The last movie we saw at Telluride, in fact at the ATFF, or After Telluride Film Festival, was Brick Lane, a movie about a woman’s ambivalent journey from Bangladesh to London, and her arranged husband’s ambivalent journey back. It is based on a book by Monica Ali.
It is the story of a precocious Bangladeshi woman who has a marriage arranged to an “educated” man living on Brick Lane in London. She arrives there and makes a life for herself, but dreams always of her village life and the fun she had growing up. In time she meets a charismatic young man who turns into a strong community leader as fall out from the World Trade Center bombings makes life even more difficult for the Muslim community. It is overall a well constructed story about the difficulties faced by recent immigrants and their children as they adapt to a foreign and often hostile new home.
Bikur Ha-Tizmoret is the story of an Egyptian police band that gets lost in Israel on their way to the opening of an arab cultural center. The movie covers just about 24 hours, from when the band lands to the time they get to their final destination, by way of a culture-less town in the middle of the desert. In the brief time they’re lost, they all grow, develop schisms, heal them, and become more complete people while making a small contribution to healing the Arab/Israeli rift.
Ronit Elkabetz is absolutely enchanting as Dina. She completely owns the screen. She’s gorgeous and funny; her every expression is adorable. One could watch her for hours.
The Band was by far the funniest movie in the festival with a command of subtle, dry humor. I recommend it highly.

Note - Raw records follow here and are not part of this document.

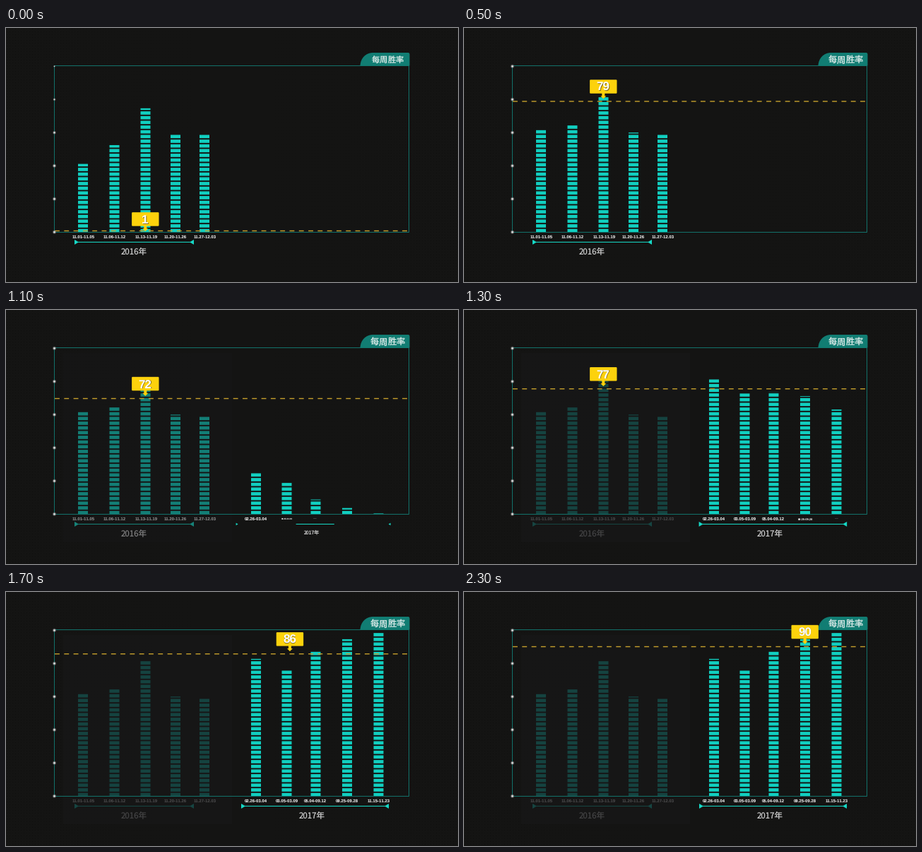
A matplotlib script that plays this animation: 640 by 360 pixels, repeating every 2.4 s.

```python
import numpy as np
import matplotlib.pyplot as plt
from matplotlib.animation import FuncAnimation
from matplotlib.collections import PolyCollection
from matplotlib.patches import (Circle, FancyBboxPatch, PathPatch, Polygon,
                                Rectangle)
from matplotlib.path import Path

plt.rcParams["text.hinting"] = "none"
plt.rcParams["text.hinting_factor"] = 1

W, H, DPI = 640, 360, 100
FRAMES, INTERVAL = 24, 100
BASE, LEFT, RIGHT, TOP = 289.5, 68.5, 570.5, 53.5
PITCH, SEGMENT, BAR_WIDTH = 20 / 3, 4.7, 14
TEAL, TAB, CYAN, VEIL = "#12716a", "#117d73", "#11cfc0", "#171718"
ARROW, GOLD, YELLOW, GREY = "#16d9c6", "#c6a02c", "#fdd20c", "#c9c9c9"
CJK, SANS = "Noto Sans CJK JP", "Liberation Sans"
DATE_SIZE = 6.2

# left edge, final top, date label
BARS_2016 = [(102, 144.8, "11.01-11.05"), (146.5, 138.1, "11.06-11.12"),
             (190.5, 98.1, "11.13-11.19"), (233, 148.2, "11.20-11.26"),
             (274, 151.5, "11.27-12.03")]
BARS_2017 = [(347, 94.8, "02.26-03.04"), (390.5, 111.5, "03.05-03.09"),
             (431.5, 84.8, "05.04-09.12"), (476, 66.9, "09.25-09.28"),
             (520.5, 58.1, "11.15-11.23")]
LABEL_X_2016 = [110, 153.5, 198.5, 239.5, 281.5]
LABEL_X_2017 = [354, 398, 438, 483, 527.5]
LEAD_2016 = [0.615, 0.726, 0.824, 0.917, 1]
LEAD_2017 = [0.363, 0.326, 0.198, 0.12, 0.04]

fig = plt.figure(figsize=(W / DPI, H / DPI), dpi=DPI, facecolor="#141413")
ax = fig.add_axes([0, 0, 1, 1])
ax.set(xlim=(0, W), ylim=(H, 0))
ax.axis("off")
moving = []


def smooth(u):
    u = np.clip(u, 0, 1)
    return u * u * (3 - 2 * u)


def mix(a, b, u):
    return a + (b - a) * u


def put(artist):
    artist.set_snap(False)
    ax.add_artist(artist)
    moving.append(artist)


def text(x, y, s, px, color="white", font=SANS, weight="normal", **kw):
    if px < 0.5:
        return
    moving.append(ax.text(x, y, s, fontsize=px * 72 / DPI, color=color,
                          family=font, weight=weight, ha="center",
                          va="center_baseline", **kw))


def rule(xs, ys, color, width=1, **kw):
    line, = ax.plot(xs, ys, color=color, lw=width * 72 / DPI, snap=False,
                    solid_capstyle="butt", dash_capstyle="butt", **kw)
    return line


def background():
    y, x = np.mgrid[0:H, 0:W]
    edge = np.clip(abs(x - W / 2) / 320 - 0.1, 0, 1)
    mesh = ((x % 4 == 1) & (y % 4 == 1)) * edge * 6
    shade = np.stack([20.5 - mesh, 20.5 - mesh, 19.5 - mesh], -1) / 255
    ax.imshow(shade, extent=(0, W, H, 0), aspect="auto", zorder=0)


def frame_and_tab():
    rule([LEFT, RIGHT, RIGHT, LEFT, LEFT], [TOP, TOP, BASE, BASE, TOP], TEAL,
         zorder=4)
    M, L, C = Path.MOVETO, Path.LINETO, Path.CURVE4
    points = [(501.5, 53.5), (502, 43), (509, 35), (520, 35), (569, 35),
              (571, 35), (571.5, 36), (571.5, 38), (571.5, 53.5)]
    ax.add_patch(PathPatch(Path(points, [M, C, C, C, L, C, C, C, L]),
                           fc=TAB, lw=0, zorder=7))


def bars(specs, growth):
    boxes = []
    for (x, top, _), g in zip(specs, growth):
        height = (BASE - top) * g
        for low in np.arange(0, height, PITCH):
            high = min(low + SEGMENT, height)
            boxes.append([(x, BASE - low), (x + BAR_WIDTH, BASE - low),
                          (x + BAR_WIDTH, BASE - high), (x, BASE - high)])
    if boxes:
        put(PolyCollection(boxes, facecolors=CYAN, lw=0, zorder=2))


def arrow_head(x, direction, size):
    y, d = 303.5, direction * size / 2
    put(Polygon([(x - d, y - size * 0.58), (x + d, y), (x - d, y + size * 0.58)],
                fc=ARROW, lw=0, zorder=3))


def span(x0, x1):
    moving.append(rule([x0, x1], [303.5, 303.5], ARROW, zorder=3))


def group_2016(k):
    bars(BARS_2016, [smooth(u + k / 3.6) for u in LEAD_2016])
    for x, (_, _, date) in zip(LABEL_X_2016, BARS_2016):
        text(x, 296, date, DATE_SIZE, weight="bold")
    span(98, 266)
    arrow_head(100, 1, 6)
    arrow_head(263, -1, 6)
    text(181.5, 315, "2016年", 11.5, GREY, CJK)
    # a dark veil pushes the finished year back
    put(Rectangle((81, 61), 239, 268, fc=VEIL, lw=0, zorder=3.5,
                  alpha=np.interp(k, [9.5, 11, 13], [0, 0.44, 0.76])))


def group_2017(k):
    bars(BARS_2017, [smooth(u + (k - 11) / 3.6) for u in LEAD_2017])
    for i, (x, (_, _, date)) in enumerate(zip(LABEL_X_2017, BARS_2017)):
        scale = np.clip(0.92 - 0.4 * i + (k - 11) / 2.2, 0, 1)
        text(x, 296, date, DATE_SIZE * scale, weight="bold")
    reveal = smooth((k - 9.8) / 3.6)
    if reveal > 0:
        span(437.7 - 104.5 * reveal, 437.7 + 104.5 * reveal)
        size = 6 * np.clip((k - 9.6) / 2.8, 0, 1)
        arrow_head(mix(324, 336, reveal), 1, size)
        arrow_head(mix(544.5, 539, reveal), -1, size)
    text(433.5, 315, "2017年", 11.5 * np.clip(0.6 + (k - 11) / 3, 0, 1),
         GREY, CJK)


def level(k):
    """Height of the average line and the number on its tag."""
    if k <= 5:
        u = smooth(k / 5)
        return mix(287.5, 104, u), mix(1, 79, u)
    if k <= 9:
        u = smooth((k - 5) / 4)
        return mix(104, 147, u), mix(79, 62, u)
    keys = [9, 11, 15, 19]
    return (np.interp(k, keys, [147, 125.5, 98, 77.5]),
            np.interp(k, keys, [62, 72, 82, 90]))


def marker(k):
    y, value = level(k)
    x = mix(197.3, 482.7, smooth((k - 13.3) / 5.7))
    moving.append(rule([69, 570], [y, y], GOLD, 1.4, zorder=5,
                       dashes=(4.9, 4.6)))
    top = y - np.interp(k, [0, 5], [26.3, 30.7])
    foot = top + 19.5
    put(FancyBboxPatch((x - 18.2, top + 1), 36.4, 17.5, fc=YELLOW, lw=0,
                       boxstyle="round,pad=1,rounding_size=1.2", zorder=8))
    put(Polygon([(x - 2, foot - 1), (x + 2, foot - 1), (x + 2, foot + 3.5),
                 (x + 4, foot + 3.5), (x, foot + 7.5), (x - 4, foot + 3.5),
                 (x - 2, foot + 3.5)], fc=YELLOW, lw=0, zorder=8))
    number = str(int(round(value)))
    text(x + 0.4, top + 10.2, number, 16.5, "#8a721a", weight="bold", zorder=9)
    text(x - 0.3, top + 9.6, number, 16.5, weight="bold", zorder=10)


def axis_dots(k):
    for i in range(6):
        y = 54.3 + 47 * i
        size = np.clip(0.5 + 0.2 * i + k / 2, 0, 1)
        for radius, color, alpha in ((2.6, "#8b8b8b", 0.45),
                                     (1.7, "#c4c4c4", 0.7),
                                     (0.9, "#ffffff", 0.9)):
            put(Circle((LEFT, y), radius * size, fc=color, lw=0, alpha=alpha,
                       zorder=6))


def draw(k):
    while moving:
        moving.pop().remove()
    group_2016(k)
    group_2017(k)
    axis_dots(k)
    marker(k)
    scale = min(1, 0.92 + 0.04 * k)
    for i, glyph in enumerate("每周胜率"):
        text(540.7 + (i - 1.5) * 12.4 * scale, 44.3, glyph, 12.4 * scale,
             "#dcebe9", CJK, zorder=8)
    return moving


background()
frame_and_tab()
animation = FuncAnimation(fig, draw, frames=FRAMES, interval=INTERVAL,
                          init_func=lambda: [], repeat=True, repeat_delay=0)
plt.show()
```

4 Months, 3 Weeks and 2 Days is a Romanian film about two college roommates dealing with one’s unwanted pregnancy and the trials the two go through to get an illegal abortion in pre-revolutionary Romania. The movie is very suspenseful and in places somewhat difficult to watch. Carolyn objected to the unrealistically trivial representation of the physical effects of the abortion on the woman who needed it, but the story is more about the afflicted girl’s friend, played by Anamaria Marinca, and the trials she suffers in support of her friend. The performances are all strong and the movies pacing is generally good.
Wind Man is a film from Kazakhstan about a small village on the steppe visited by both Death and an Angel. It’s funny and generally light-hearted, but the character development is weak and one is left feeling a bit unconcerned about the various deaths, some of which should be sad, but just aren’t.
I’m not familiar enough with the genre to really get the tropes, but Carolyn is and tells me that people find these crude comedies comforting, like sitcoms, as the same actors appear over and over in typecast rolls. While the movie is interesting and abstract enough to reach a global audience, it probably plays a lot better to a local one.
Not really Wings of Desire on the steppe.
Early Sunday morning we drove up to the Chuck Jones cinema at the top of the hill to see a tribute to Shyam Benegal, and his film Bhumika.
Shyam is a wonderful person. We crossed paths with his wonderful wife, Nira, many times over several days. They were always gracious and fascinating.
Indian melodramas generally fall into a class of films I have little patience for, but this is a genuinely good film about India’s Tallulah Bankhead, Hansa Wadkar who somewhat daringly (for the time) lived by her own rules and become a major Indian film star.
The film starts with Indian dancing girls in the Bollywood tradition, which is always fun, and goes on to tell the story of this daring woman’s life, her strong grandmother, her disapproving mother, her arranged marriage, and her genuine loves and affairs. Smita Patil is really wonderful as the lead: beautiful and funny and sweet.
Saturday evening we saw Jar City. It was a fairly traditional detective story with some nominally successful comic elements. Apparently it was the most popular movie in Icelandic history, meaning 100,000 Icelanders saw it, an entire third of the country’s population. But before that we saw a Korean film, Bound by Chastity Rules, which was directed by Shin Sang-ok, famous for possibly having been kidnapped by the Kim Jong Il. That was also the most interesting part of the film which was otherwise a somewhat tedious melodrama about a horny widow and her nasty mother-in-law.
Jar City was proceeded by Nash Edgarton’s short film “Spider,” which was screamingly funny. Literally. You can watch it on-line here.
Jar City (originally Myrin) is a story of rape and murder with a twist in that the rapist carried a very unusual genetic deviation, which was transmitted to the progeny of his “victims.” The plot device revolves around a somewhat controversial plan to genetically map every citizen of Iceland, and that the only expression of the genetic deviation is within this one lineage. Another interesting element is a measure of moral ambivalence around the rape itself.
The acting is very strong, especially the lead, Ingvar Eggert Sigurðsson. The story holds together and is successful in leading the viewer along the adventure with a number of generally unexpected twists and turns. Perhaps the funniest character was Theódór Júlíusson as Elliði, the dangerous tough guy in the film.